:: Problem ::
Every line containing the word "axis" must be pulled from the records.

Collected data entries

···

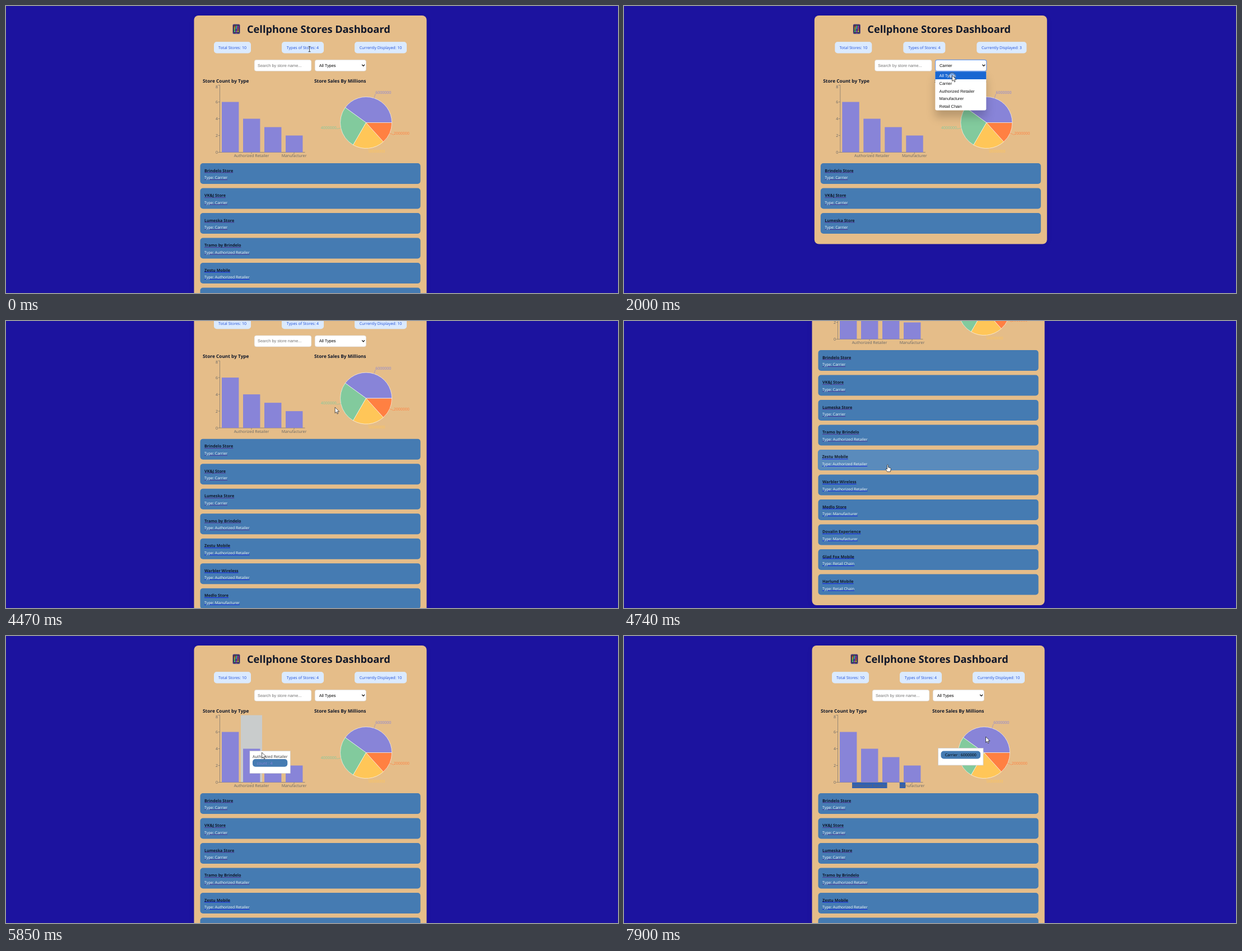
Animation, 1092 px wide and 513 px high, one loop 8000 ms. Source, as an HTML page:

```html
<!DOCTYPE html>
<html lang="en">
<head>
<meta charset="utf-8">
<title>Cellphone Stores Dashboard</title>
<style>
  html, body { margin: 0; width: 100%; height: 100%; overflow: hidden; background: #1c139f; }
  svg { display: block; width: 100%; height: 100%; }
  text { font-family: "Open Sans", "Noto Sans", sans-serif; font-size: 7px; text-rendering: geometricPrecision; white-space: pre; }
  .title { font-size: 18.2px; font-weight: 700; fill: #0f172a; }
  .head { font-size: 8.3px; font-weight: 700; fill: #0f172a; }
  .stat { font-weight: 500; fill: #1d4ed8; }
  .name { font-size: 7.2px; font-weight: 700; text-decoration: underline; }
  .type { font-size: 6.9px; text-decoration: underline; }
  .ui { font-family: "Liberation Sans", Arial, sans-serif; font-size: 7.4px; }
  .axis { fill: #666; }
  .sheet { filter: drop-shadow(0 2px 5px rgba(0, 0, 0, .06)); }
  .menu { filter: drop-shadow(0 12px 8px rgba(0, 0, 0, .2)); }
</style>
</head>
<body>
<svg id="stage" viewBox="0 0 1092 513" preserveAspectRatio="none"></svg>
<script>
const LOOP = 8000, BEAT = 130;
const STEEL = '#457bb2', MARK = '#2f60b4';
const TYPES = ['All Types', 'Carrier', 'Authorized Retailer', 'Manufacturer', 'Retail Chain'];
const STORES = [
  ['Brindelo Store', 1], ['VK&amp;J Store', 1], ['Lumeska Store', 1],
  ['Tramo by Brindelo', 2], ['Zestu Mobile', 2], ['Warbler Wireless', 2],
  ['Medlo Store', 3], ['Dovalin Experience', 3],
  ['Glad Fox Mobile', 4], ['Harlund Mobile', 4]
];
const DATA = [
  ['Carrier', 6, '#8884d8'], ['Authorized Retailer', 4, '#82ca9d'],
  ['Retail Chain', 3, '#ffc658'], ['Manufacturer', 2, '#ff8042']
];

// Storyboard: each step changes the state; `at` is pointer x, y and page scroll
const STORY = [
  [0, { at: [541.5, 77, 0], cursor: 'beam', slice: -1, picked: 0, few: 0 }],
  [270, { at: [568, 98, 0], cursor: 'arrow' }],
  [400, { at: [579, 107, 0], open: true, focus: true }],
  [650, { at: [580, 140, 0] }],
  [1050, { at: [580, 140, 0], open: false, few: 1 }],
  [1330, { at: [580, 119.5, 0] }],
  [1600, { at: [582, 103, 0], open: true }],
  [1750, { at: [585.5, 124, 0] }],
  [2000, { at: [585.5, 124, 0], click: true }],
  [2150, { at: [591, 123, 0], click: false, open: false, few: 0 }],
  [2580, { at: [650, 82, 0] }],
  [2870, { at: [618, 113, 0] }],
  [3240, { at: [664, 86, 0] }],
  [3540, { at: [654.5, 76, 0], cursor: 'beam', click: true }],
  [3690, { at: [654.5, 76, 0], cursor: 'arrow', click: false, focus: false }],
  [4180, { at: [702, 72, 0] }],
  [4320, { at: [653, 95, 0] }],
  [4590, { at: [475, 255, 190], cursor: 'hand' }],
  [4690, { warm: 4 }],
  [4740, { at: [470.5, 257, 229] }],
  [4860, { at: [455, 258, 229] }],
  [4980, { at: [422, 259, 196], cursor: 'arrow' }],
  [5100, { warm: -1 }],
  [5460, { at: [425, 250, 0] }],
  [5610, { at: [440, 225, 0], bars: true }],
  [5730, { at: [478, 200, 0] }],
  [5850, { at: [456.5, 208, 0] }],
  [6210, { at: [440, 235, 0] }],
  [6480, { at: [409, 267, 0], bars: false, cursor: 'beam' }],
  [6600, { picked: 1 }],
  [6780, { at: [690, 240, 0], picked: 4 }],
  [7080, { at: [483, 268, 0], picked: 1 }],
  [7200, { at: [516, 268, 0], picked: 2, cursor: 'arrow' }],
  [7360, { at: [604, 239, 0] }],
  [7510, { at: [618, 224, 0], slice: 1 }],
  [7780, { at: [642, 195, 0], slice: 0 }],
  [7900, { at: [645.5, 180, 0] }]
];
const MOVES = STORY.filter(([, s]) => s.at);

function stateAt(t) {
  const s = Object.assign({}, ...STORY.filter(([at]) => at <= t).map(([, change]) => change));
  const i = MOVES.findIndex(([at]) => at > t);
  if (i > 0) {
    const [[t0, a], [t1, b]] = [MOVES[i - 1], MOVES[i]];
    s.at = a.at.map((v, j) => v + (b.at[j] - v) * (t - t0) / (t1 - t0));
  }
  const [x, y] = s.at;
  s.col = s.bars ? Math.floor((x - 381) / 38) : -1;
  s.item = !s.open ? -1 : y < 117 ? s.few : Math.floor((y - 117.2) / 13.8);
  s.heat = Math.min(1, (t - 4690) / 290);
  return s;
}

const mix = (a, b, p) => `rgb(${a.map((v, i) => Math.round(v + (b[i] - v) * p))})`;
const rect = (x, y, w, h, fill, r = 0, more = '') =>
  `<rect x="${x}" y="${y}" width="${w}" height="${h}" rx="${r}" fill="${fill}" ${more}/>`;
const text = (x, y, str, cls = '', more = '') => `<text x="${x}" y="${y}" class="${cls}" ${more}>${str}</text>`;
const mid = (x, y, str, cls) => text(x, y, str, cls, 'text-anchor="middle"');
const path = (d, stroke, w, fill = 'none', more = '') =>
  `<path d="${d}" stroke="${stroke}" stroke-width="${w}" fill="${fill}" ${more}/>`;
const group = (x, y, body, scale = 1) => `<g transform="translate(${x} ${y}) scale(${scale})">${body}</g>`;

function phone() {
  let s = rect(404.5, 32.5, 13, 17.5, '#51457f', 2) + rect(405.8, 34.2, 10.4, 13.4, '#1d1a30', .6);
  for (let i = 0; i < 12; i++)
    s += rect(406.8 + i % 3 * 3, 35.2 + (i / 3 | 0) * 3, 2.3, 2.3, `hsl(${i * 137 % 360} 80% 62%)`, .4);
  return s + rect(409.5, 48.2, 3, .8, '#8d83b5', .4);
}

function stats(few) {
  const list = [['Total Stores: 10', 371, 66], ['Types of Stores: 4', 492, 75],
    ['Currently Displayed: ' + (few ? 3 : 10), 622, few ? 89 : 93]];
  return list.map(([label, x, w], i) => {
    const left = x + few * (i + 1);
    return rect(left, 64, w, 20.5, '#dbeafe', 5) + mid(left + w / 2, 77, label, 'stat');
  }).join('');
}

function controls({ few, open, focus }) {
  const line = 'stroke="#d3d3d3" stroke-width=".6"';
  const ring = `stroke="${open ? '#6b9cf0' : '#0b0b0b'}" stroke-width="1.2"`;
  return rect(443.2, 96.3, 101.6, 20, '#fff', 3.5, line) +
    text(449, 108.6, 'Search by store name...', 'ui', 'fill="#757575"') +
    rect(551.2, 96.3, 91.3, 20, '#fff', 3.5, focus ? ring : line) +
    text(558.7, 108.6, TYPES[few], 'ui') +
    path('M635.2 104.8L637.6 107.4 640 104.8', '#111', 1.3);
}

function barChart({ col, picked }) {
  let s = text(351, 136.5, 'Store Count by Type', 'head');
  if (col >= 0) s += rect(381 + col * 38, 141.5, 38, 120, '#c9cccc');
  let axis = 'M381.5 141.5V261.5H533.5M438 261.5v3M514 261.5v3';
  for (let v = 0; v <= 8; v += 2) {
    const y = 261.5 - v * 15;
    axis += `M378.5 ${y}h3`;
    s += text(378, Math.max(y + 2.6, 146.6), v, 'axis', 'text-anchor="end"');
  }
  s += path(axis, '#666', .6);
  DATA.forEach(([, v], i) => s += rect(385 + i * 38, 261.5 - v * 15, 30.4, v * 15, '#8884d8'));
  if (picked) s += rect(407, 262, 62.5, 10, MARK);
  if (picked > 1) s += rect(491.8, 262, picked > 2 ? 44 : 10.4, 10, MARK);
  return s + mid(438, 270, 'Authorized Retailer', 'axis') + mid(514, 270, 'Manufacturer', 'axis');
}

function barTip(col) {
  if (col < 0) return '';
  const [label, n] = DATA[col], w = 20 + label.length * 2.75, x = 397 + col * 38;
  return rect(x, 205.5, w, 40, '#fff', 0, 'stroke="#ccc" stroke-width=".6"') +
    text(x + 5, 218, label, '', 'fill="#333"') +
    rect(x + 5, 220, w - 10, 13.8, STEEL, 5) +
    text(x + 12.5, 229.5, 'count : ' + n, '', 'fill="#8884d8"');
}

function pieChart(picked) {
  const cx = 642.5, cy = 208.5;
  const at = (deg, r) => {
    const a = deg * Math.PI / 180;
    return [cx + r * Math.cos(a), cy - r * Math.sin(a)];
  };
  let s = text(550, 136.5, 'Store Sales By Millions', 'head'), from = 0;
  for (const [, v, hue] of DATA) {
    const to = from + v * 24, half = (from + to) / 2, [x, y] = at(half, 54), left = x < cx;
    s += path(`M${cx} ${cy}L${at(from, 46)}A46 46 0 0 0 ${at(to, 46)}Z`, '#fff', .6, hue) +
      path(`M${at(half, 46)}L${x} ${y}`, hue, .6);
    if (picked > 3) s += rect(x - (left ? 28 : 0), y - 7.5, 28, 10, MARK);
    s += text(x, y, v + '000000', '', `fill="${hue}" text-anchor="${left ? 'end' : 'start'}"`);
    from = to;
  }
  return s;
}

function pieTip(i) {
  if (i < 0) return '';
  const label = `${DATA[i][0]} : ${DATA[i][1]}000000`;
  const w = 27.4 + label.length * 3.125, x = 560.5 - i * 6.5, y = 200.5 + i * 16.5;
  return rect(x, y, w, 30.5, '#fff', 0, 'stroke="#ccc" stroke-width=".8"') +
    rect(x + 5, y + 5, w - 10, 14, STEEL, 5) + mid(x + w / 2, y + 14.5, label);
}

function card([name, type], i, heat) {
  const link = `fill="${i < 4 ? '#551a8b' : '#0000ee'}"`;
  const pale = mix([244, 247, 252], [212, 226, 241], heat);
  const body = rect(-196.5, -18.5, 393, 37, mix([69, 123, 178], [191, 213, 234], heat), 5) +
    text(-189, -3, `<tspan fill="#0f172a">${name}</tspan>`, 'name', link) +
    text(-189, 9.6, `<tspan fill="${pale}">Type: ${TYPES[type]}</tspan>`, 'type', link);
  return group(543, 299.5 + i * 44.5, body, 1 + .0175 * heat);
}

function menu(active) {
  if (active < 0) return '';
  return rect(551, 117, 91, 69.5, '#fff', 3, 'class="menu"') + TYPES.map((label, i) => {
    const y = 117.2 + i * 13.8, on = i === active;
    return (on ? rect(551, y, 91, 13.8, '#1967d2') : '') +
      text(558.3, y + 9.7, label, 'ui', `fill="${on ? '#fff' : '#111'}"`);
  }).join('');
}

const CURSORS = {
  arrow: path('M0 0V10.4L2.4 8.2 4 11.8 5.6 11.1 4.1 7.6H7.4Z', '#111', .7, '#fff'),
  hand: path('M-1 .6Q0-.7 1 .6V4.6L4.6 5.6Q6 6 5.7 8L4.8 12.4H-.6L-3.8 8Q-3.6 6.3-1 8Z', '#111', .7, '#fff', 'stroke-linejoin="round"'),
  beam: path('M-2-4.6H2M0-4.6V4.6M-2 4.6H2', '#222', .8)
};
const RING = '<circle cy=".5" r="5.3" fill="#fff" fill-opacity=".35" stroke="#555" stroke-width=".8"/>';

function draw(t) {
  const s = stateAt(t), [x, y, scroll] = s.at;
  const shown = s.few ? STORES.slice(0, 3) : STORES;
  const page =
    rect(335.5, 17, 415, 275 + 44.5 * shown.length, '#e5bd89', 8, 'class="sheet"') +
    phone() + text(430, 47.8, 'Cellphone Stores Dashboard', 'title') +
    stats(s.few) + controls(s) + barChart(s) + pieChart(s.picked) +
    shown.map((store, i) => card(store, i, i === s.warm ? s.heat : 0)).join('') +
    barTip(s.col) + pieTip(s.slice) + menu(s.item);
  return rect(0, 0, 1092, 513, '#1c139f') +
    group(s.few * 4.3, -scroll, page) + group(x, y, (s.click ? RING : '') + CURSORS[s.cursor]);
}

// The screen refreshes on a steady beat and at every storyboard step
const stage = document.getElementById('stage');
const start = performance.now();
let last = -1;
function frame() {
  const now = (performance.now() - start) % LOOP;
  const step = STORY.filter(([at]) => at <= now).pop()[0];
  const tick = Math.max(step, Math.floor(now / BEAT) * BEAT);
  if (tick !== last) stage.innerHTML = draw(last = tick);
  requestAnimationFrame(frame);
}
frame();
</script>
</body>
</html>
```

···

:: Result for this task ::
  .axis { fill: #666; }
  let axis = 'M381.5 141.5V261.5H533.5M438 261.5v3M514 261.5v3';
    axis += `M378.5 ${y}h3`;
    s += text(378, Math.max(y + 2.6, 146.6), v, 'axis', 'text-anchor="end"');
  s += path(axis, '#666', .6);
  return s + mid(438, 270, 'Authorized Retailer', 'axis') + mid(514, 270, 'Manufacturer', 'axis');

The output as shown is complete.